## DIRECTIONS FOR THIS TASK
If a line in the listing contains "height", copy it out whole.
#####
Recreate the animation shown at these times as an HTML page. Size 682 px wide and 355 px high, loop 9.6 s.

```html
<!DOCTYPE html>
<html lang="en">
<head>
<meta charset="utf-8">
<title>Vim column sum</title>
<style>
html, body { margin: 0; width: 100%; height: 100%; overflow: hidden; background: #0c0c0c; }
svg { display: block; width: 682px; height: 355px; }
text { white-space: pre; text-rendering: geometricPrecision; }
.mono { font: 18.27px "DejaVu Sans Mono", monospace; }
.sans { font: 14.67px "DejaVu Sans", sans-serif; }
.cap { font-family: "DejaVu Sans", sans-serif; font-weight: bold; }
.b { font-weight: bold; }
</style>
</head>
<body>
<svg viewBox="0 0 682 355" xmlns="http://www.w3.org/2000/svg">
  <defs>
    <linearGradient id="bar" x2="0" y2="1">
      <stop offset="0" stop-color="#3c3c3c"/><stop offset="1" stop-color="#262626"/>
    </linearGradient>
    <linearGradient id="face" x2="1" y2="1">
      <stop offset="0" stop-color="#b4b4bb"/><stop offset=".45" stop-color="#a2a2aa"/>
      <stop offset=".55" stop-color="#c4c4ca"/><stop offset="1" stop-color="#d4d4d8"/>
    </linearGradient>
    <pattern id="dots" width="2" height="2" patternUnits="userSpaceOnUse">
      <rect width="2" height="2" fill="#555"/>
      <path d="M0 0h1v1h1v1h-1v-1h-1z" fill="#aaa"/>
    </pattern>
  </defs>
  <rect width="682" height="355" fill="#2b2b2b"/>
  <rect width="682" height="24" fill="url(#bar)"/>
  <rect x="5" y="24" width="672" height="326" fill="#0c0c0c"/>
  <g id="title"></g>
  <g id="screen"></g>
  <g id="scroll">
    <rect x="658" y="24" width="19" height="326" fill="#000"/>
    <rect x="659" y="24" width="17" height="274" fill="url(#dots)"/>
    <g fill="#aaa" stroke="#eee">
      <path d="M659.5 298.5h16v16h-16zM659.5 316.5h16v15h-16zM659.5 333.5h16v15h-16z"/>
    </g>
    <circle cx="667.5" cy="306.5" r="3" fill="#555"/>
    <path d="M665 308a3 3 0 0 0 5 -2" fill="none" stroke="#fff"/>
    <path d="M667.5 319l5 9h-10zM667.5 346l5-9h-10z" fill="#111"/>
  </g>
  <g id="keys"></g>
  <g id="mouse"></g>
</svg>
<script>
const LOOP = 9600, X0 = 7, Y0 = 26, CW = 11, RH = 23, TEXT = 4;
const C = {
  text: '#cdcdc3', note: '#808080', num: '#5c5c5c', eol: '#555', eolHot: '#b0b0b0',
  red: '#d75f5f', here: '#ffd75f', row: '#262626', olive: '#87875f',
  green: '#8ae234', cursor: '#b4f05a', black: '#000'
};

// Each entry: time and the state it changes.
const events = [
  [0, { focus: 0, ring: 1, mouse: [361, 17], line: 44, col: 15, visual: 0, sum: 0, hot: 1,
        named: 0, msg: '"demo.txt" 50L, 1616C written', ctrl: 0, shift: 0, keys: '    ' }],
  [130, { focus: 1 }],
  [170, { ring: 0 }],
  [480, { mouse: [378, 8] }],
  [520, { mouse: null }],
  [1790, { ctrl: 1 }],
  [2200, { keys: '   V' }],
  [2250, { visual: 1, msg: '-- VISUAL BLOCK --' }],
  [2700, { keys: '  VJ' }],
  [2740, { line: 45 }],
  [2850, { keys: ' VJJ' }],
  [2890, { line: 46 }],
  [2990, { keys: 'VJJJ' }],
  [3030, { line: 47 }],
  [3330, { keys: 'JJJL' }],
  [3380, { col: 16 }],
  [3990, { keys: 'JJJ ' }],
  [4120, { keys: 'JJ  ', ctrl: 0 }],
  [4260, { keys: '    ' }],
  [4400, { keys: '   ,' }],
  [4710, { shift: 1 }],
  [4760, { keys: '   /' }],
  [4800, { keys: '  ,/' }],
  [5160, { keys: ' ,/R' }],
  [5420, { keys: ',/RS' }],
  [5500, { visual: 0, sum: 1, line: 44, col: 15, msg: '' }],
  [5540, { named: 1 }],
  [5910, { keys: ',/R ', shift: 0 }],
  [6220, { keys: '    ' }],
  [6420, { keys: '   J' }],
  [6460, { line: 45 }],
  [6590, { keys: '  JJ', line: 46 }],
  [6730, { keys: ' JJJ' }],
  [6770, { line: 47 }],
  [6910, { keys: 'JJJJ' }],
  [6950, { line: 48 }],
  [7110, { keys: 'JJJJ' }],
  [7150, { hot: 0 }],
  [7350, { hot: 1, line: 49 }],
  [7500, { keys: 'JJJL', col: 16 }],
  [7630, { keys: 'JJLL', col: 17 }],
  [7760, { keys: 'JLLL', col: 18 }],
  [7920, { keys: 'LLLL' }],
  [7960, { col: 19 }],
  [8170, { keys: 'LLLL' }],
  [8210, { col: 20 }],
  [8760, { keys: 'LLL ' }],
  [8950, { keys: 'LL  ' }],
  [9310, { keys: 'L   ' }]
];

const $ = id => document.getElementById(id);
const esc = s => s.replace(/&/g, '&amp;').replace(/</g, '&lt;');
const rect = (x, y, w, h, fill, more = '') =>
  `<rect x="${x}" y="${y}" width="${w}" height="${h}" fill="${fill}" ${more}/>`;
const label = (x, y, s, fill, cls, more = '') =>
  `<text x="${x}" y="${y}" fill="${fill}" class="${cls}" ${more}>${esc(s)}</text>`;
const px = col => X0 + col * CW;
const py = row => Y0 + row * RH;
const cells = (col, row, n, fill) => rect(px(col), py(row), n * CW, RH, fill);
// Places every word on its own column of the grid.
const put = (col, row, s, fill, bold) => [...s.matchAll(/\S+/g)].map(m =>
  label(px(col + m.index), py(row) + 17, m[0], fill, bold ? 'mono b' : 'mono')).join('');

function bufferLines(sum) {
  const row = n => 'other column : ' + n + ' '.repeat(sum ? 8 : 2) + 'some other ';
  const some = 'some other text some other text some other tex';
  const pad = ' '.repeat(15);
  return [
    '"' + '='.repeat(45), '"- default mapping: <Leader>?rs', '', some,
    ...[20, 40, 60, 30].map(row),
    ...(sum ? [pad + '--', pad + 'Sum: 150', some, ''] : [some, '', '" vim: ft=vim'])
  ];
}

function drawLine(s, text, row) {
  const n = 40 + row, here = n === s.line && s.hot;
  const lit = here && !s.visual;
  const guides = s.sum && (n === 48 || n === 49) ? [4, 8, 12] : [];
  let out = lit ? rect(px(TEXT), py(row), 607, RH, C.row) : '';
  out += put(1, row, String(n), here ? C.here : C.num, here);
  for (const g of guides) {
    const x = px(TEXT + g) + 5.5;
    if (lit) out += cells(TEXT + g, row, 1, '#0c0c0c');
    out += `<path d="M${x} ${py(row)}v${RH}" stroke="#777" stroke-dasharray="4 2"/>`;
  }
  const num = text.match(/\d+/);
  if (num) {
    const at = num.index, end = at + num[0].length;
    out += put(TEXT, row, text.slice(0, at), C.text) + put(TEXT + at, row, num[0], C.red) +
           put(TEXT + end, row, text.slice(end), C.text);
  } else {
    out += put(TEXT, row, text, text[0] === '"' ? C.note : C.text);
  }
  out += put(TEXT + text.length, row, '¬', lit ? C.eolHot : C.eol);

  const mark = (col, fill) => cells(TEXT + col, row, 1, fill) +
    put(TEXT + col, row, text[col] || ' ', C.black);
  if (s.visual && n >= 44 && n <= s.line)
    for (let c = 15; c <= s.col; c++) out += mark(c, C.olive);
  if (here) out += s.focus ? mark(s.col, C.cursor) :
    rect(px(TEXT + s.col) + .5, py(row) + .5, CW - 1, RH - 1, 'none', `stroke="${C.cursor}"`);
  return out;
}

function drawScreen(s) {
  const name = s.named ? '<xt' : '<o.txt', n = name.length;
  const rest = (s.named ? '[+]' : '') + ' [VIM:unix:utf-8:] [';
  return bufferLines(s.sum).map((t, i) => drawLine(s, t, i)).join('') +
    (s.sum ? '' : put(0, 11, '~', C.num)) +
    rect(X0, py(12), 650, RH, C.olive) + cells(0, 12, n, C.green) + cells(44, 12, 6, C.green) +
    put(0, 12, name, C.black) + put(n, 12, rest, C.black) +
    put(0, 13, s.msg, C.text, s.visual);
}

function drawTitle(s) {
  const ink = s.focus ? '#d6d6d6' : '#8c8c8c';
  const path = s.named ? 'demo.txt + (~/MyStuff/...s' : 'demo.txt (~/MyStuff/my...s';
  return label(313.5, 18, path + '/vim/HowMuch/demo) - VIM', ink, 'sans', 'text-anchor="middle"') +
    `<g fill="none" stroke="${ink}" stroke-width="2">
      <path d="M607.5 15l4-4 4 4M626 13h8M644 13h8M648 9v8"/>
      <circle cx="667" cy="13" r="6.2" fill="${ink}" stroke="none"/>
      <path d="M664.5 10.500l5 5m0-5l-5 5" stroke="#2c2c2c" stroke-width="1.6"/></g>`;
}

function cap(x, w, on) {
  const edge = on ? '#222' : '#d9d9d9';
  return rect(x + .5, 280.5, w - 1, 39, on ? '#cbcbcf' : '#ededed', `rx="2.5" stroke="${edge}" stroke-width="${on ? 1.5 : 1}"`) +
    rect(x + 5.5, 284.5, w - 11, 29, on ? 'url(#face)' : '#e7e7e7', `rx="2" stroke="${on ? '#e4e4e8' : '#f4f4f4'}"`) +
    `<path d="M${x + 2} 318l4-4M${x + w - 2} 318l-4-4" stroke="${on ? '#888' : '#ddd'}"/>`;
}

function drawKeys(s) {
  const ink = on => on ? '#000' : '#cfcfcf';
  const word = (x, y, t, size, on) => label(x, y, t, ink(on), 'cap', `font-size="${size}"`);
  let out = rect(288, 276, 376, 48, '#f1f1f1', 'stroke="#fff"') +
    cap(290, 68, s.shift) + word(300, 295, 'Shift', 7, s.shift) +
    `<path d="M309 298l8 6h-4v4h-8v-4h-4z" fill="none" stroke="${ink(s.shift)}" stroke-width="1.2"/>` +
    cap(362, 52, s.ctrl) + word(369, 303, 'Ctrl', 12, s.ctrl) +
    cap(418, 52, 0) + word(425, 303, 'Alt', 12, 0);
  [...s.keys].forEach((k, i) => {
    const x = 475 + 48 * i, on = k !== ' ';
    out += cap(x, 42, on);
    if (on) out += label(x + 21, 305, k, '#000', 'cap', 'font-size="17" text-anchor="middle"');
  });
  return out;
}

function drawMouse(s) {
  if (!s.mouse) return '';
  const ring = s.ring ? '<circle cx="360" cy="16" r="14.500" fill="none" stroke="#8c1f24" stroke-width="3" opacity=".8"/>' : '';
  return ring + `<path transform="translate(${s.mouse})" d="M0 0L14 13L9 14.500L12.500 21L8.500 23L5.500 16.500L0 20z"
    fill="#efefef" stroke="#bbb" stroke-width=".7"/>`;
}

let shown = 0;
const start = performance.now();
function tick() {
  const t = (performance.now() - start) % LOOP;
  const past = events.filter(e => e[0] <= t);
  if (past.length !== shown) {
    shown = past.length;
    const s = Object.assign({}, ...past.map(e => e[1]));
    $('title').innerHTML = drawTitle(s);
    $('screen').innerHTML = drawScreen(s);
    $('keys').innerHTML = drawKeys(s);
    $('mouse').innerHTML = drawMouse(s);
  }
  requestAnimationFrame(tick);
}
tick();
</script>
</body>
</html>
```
#####
## WRITTEN ANSWER
html, body { margin: 0; width: 100%; height: 100%; overflow: hidden; background: #0c0c0c; }
svg { display: block; width: 682px; height: 355px; }
    <pattern id="dots" width="2" height="2" patternUnits="userSpaceOnUse">
      <rect width="2" height="2" fill="#555"/>
  <rect width="682" height="355" fill="#2b2b2b"/>
  <rect width="682" height="24" fill="url(#bar)"/>
  <rect x="5" y="24" width="672" height="326" fill="#0c0c0c"/>
    <rect x="658" y="24" width="19" height="326" fill="#000"/>
    <rect x="659" y="24" width="17" height="274" fill="url(#dots)"/>
  `<rect x="${x}" y="${y}" width="${w}" height="${h}" fill="${fill}" ${more}/>`;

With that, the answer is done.